The apostle Peter writes, “My friends, do not be bewildered by the fiery ordeal that is upon you, as though it were something extraordinary. It gives you a share in Christ’s sufferings, and that is cause for joy.”

When we remember that Peter was writing his letter to exiles, we can try to imagine all the various kinds of suffering that were involved for them. Peter had been through a few mills himself, and understood deeply how they were feeling and the quite natural human tendency to be bewildered when you’re in the middle of trouble. Don’t be, he says.

He does not deny that it is “fiery.” He calls it an ordeal. That’s honest. But he tells them it’s nothing out of the ordinary. It is what all of us ought to expect in one form or another, as long as we’re following Jesus.

What else should we expect? Jesus said we would have to give up the right to ourselves, take up His cross, and follow. He said we would have to enter the Kingdom of God “through much tribulation.” We bargained for a steep and narrow road—why should we be bewildered to find it steep and narrow?

The thrilling, heart-lifting truth that Peter speaks of is that in this very ordeal, whatever it is, we are being granted an unspeakably high privilege: a share in Christ’s sufferings, and that, Peter says, is cause for joy.

Sometimes people wonder how on earth their kind of trouble can possibly have anything to do with Christ’s sufferings. Ours are certainly nothing in comparison with His. We are not being crucified. Our burden is certainly not the weight of the sins of the world. No. But in all our afflictions He is afflicted.

We are together in them. If we receive them in faith—faith that they are permitted by a Father who loves us, faith that He has an eternal purpose in them—we can offer them back to Him so that He can transform them. If, like Paul, we want to know Him and the power of His resurrection, we must also know the fellowship of His sufferings. The only way to enter that fellowship is to suffer. Can we say, Yes, Lord—even to that?

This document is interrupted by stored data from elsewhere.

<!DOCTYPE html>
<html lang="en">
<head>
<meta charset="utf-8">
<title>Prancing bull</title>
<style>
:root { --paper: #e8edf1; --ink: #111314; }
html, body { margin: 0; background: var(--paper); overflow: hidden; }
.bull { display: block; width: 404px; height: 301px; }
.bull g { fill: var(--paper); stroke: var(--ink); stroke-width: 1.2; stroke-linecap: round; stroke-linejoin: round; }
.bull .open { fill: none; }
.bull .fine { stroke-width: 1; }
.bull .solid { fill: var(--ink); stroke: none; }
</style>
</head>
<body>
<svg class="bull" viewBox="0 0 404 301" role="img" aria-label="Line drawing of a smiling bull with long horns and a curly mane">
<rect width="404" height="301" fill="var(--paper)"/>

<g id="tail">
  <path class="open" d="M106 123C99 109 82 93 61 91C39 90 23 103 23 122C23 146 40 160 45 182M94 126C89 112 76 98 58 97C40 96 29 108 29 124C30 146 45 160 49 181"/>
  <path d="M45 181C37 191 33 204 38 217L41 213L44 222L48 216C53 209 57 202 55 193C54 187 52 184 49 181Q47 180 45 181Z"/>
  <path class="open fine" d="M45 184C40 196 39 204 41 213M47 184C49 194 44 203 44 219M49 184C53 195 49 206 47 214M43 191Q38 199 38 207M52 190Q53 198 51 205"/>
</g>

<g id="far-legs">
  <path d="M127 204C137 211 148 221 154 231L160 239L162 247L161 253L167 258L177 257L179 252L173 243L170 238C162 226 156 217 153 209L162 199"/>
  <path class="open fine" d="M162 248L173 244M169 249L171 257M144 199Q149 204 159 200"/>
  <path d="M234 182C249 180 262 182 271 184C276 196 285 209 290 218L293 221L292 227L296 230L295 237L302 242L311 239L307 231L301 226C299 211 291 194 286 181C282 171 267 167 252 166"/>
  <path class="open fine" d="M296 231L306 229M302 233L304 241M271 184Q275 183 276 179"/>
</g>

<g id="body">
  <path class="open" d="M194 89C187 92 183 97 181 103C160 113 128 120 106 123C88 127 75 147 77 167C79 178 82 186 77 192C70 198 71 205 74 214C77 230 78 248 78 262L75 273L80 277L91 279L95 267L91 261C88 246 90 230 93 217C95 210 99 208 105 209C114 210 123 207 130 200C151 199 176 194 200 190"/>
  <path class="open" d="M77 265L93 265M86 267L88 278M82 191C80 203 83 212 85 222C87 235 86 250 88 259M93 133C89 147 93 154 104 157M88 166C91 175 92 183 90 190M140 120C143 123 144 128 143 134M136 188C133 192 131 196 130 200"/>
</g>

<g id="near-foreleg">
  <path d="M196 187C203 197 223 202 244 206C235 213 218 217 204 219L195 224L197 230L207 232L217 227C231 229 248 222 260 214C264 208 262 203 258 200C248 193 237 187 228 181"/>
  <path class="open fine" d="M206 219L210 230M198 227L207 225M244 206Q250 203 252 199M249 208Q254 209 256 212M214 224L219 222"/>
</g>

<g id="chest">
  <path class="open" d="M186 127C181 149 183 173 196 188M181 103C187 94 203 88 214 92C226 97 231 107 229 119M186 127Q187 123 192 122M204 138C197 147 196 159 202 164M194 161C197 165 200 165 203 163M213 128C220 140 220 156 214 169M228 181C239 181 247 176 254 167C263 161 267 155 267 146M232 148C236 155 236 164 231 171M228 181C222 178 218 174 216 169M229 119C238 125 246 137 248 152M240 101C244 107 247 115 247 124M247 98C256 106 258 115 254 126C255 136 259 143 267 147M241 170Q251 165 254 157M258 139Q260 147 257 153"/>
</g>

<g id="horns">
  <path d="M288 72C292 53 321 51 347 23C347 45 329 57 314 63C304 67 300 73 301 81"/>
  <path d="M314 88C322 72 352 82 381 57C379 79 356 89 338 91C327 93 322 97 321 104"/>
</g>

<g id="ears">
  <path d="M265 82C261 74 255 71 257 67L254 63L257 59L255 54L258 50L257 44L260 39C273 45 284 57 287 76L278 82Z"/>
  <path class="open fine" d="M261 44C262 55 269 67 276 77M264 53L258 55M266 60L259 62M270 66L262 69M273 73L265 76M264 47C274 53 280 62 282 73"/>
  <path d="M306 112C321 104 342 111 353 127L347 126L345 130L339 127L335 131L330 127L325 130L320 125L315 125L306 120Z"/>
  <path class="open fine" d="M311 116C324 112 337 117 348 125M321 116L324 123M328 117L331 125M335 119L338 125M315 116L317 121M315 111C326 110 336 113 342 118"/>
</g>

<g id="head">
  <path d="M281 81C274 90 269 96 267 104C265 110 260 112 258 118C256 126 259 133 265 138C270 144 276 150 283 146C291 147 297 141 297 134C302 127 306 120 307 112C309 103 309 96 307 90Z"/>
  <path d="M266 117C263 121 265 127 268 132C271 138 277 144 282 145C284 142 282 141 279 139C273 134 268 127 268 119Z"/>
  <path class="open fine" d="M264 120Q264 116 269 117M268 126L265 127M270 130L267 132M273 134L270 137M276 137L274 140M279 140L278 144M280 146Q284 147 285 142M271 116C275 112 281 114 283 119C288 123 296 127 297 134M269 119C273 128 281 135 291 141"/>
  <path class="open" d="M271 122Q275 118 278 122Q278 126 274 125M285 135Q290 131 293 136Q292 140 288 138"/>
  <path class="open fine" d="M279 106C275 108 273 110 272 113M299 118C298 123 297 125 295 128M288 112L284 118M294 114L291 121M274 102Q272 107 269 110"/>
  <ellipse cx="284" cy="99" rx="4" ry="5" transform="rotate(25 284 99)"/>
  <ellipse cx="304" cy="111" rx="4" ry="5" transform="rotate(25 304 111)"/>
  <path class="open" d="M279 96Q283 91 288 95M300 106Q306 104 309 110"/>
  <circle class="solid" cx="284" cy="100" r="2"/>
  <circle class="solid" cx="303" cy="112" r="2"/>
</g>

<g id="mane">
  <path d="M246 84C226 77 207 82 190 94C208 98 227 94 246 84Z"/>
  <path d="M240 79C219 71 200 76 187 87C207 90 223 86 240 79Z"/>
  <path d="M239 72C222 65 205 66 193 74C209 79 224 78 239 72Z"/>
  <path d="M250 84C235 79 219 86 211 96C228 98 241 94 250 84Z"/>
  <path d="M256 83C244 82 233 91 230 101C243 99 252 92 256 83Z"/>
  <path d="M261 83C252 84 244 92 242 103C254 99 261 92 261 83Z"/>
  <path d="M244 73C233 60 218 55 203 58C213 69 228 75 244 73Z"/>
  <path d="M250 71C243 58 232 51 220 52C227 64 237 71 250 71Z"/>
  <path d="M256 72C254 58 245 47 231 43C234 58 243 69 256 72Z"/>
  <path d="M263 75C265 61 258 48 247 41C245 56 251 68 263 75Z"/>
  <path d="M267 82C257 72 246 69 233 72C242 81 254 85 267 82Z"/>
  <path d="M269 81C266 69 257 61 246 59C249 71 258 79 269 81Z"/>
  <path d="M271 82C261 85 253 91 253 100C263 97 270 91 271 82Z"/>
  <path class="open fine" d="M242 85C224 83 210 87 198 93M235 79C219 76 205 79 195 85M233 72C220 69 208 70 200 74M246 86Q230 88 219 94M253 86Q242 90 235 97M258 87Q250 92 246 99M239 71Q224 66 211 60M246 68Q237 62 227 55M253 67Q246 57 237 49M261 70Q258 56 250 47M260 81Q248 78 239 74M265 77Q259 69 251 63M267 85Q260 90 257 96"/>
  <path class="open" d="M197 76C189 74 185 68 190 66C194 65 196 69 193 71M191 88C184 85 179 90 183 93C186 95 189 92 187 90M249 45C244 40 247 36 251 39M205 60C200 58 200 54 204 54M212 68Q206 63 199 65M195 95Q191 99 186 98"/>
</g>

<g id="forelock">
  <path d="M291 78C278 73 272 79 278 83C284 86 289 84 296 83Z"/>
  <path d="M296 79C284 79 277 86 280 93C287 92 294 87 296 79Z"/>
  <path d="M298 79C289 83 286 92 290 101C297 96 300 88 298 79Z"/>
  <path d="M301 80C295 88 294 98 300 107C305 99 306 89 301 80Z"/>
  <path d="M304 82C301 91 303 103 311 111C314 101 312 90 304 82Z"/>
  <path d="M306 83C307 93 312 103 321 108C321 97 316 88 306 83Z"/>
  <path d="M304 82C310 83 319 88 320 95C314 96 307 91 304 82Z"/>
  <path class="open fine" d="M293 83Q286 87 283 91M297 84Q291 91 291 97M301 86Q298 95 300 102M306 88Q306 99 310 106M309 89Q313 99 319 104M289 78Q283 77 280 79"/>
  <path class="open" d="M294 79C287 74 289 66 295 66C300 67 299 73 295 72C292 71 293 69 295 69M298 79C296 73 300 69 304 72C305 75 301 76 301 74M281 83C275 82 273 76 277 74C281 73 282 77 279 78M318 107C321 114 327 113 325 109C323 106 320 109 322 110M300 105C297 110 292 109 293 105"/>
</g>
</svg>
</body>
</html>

*Excerpt from Exulting in Suffering from Elisabeth Elliot’s Newsletter.

Today’s Reading
Ezekiel 22 (Listen – 4:58)
Psalms 69 (Listen – 4:04)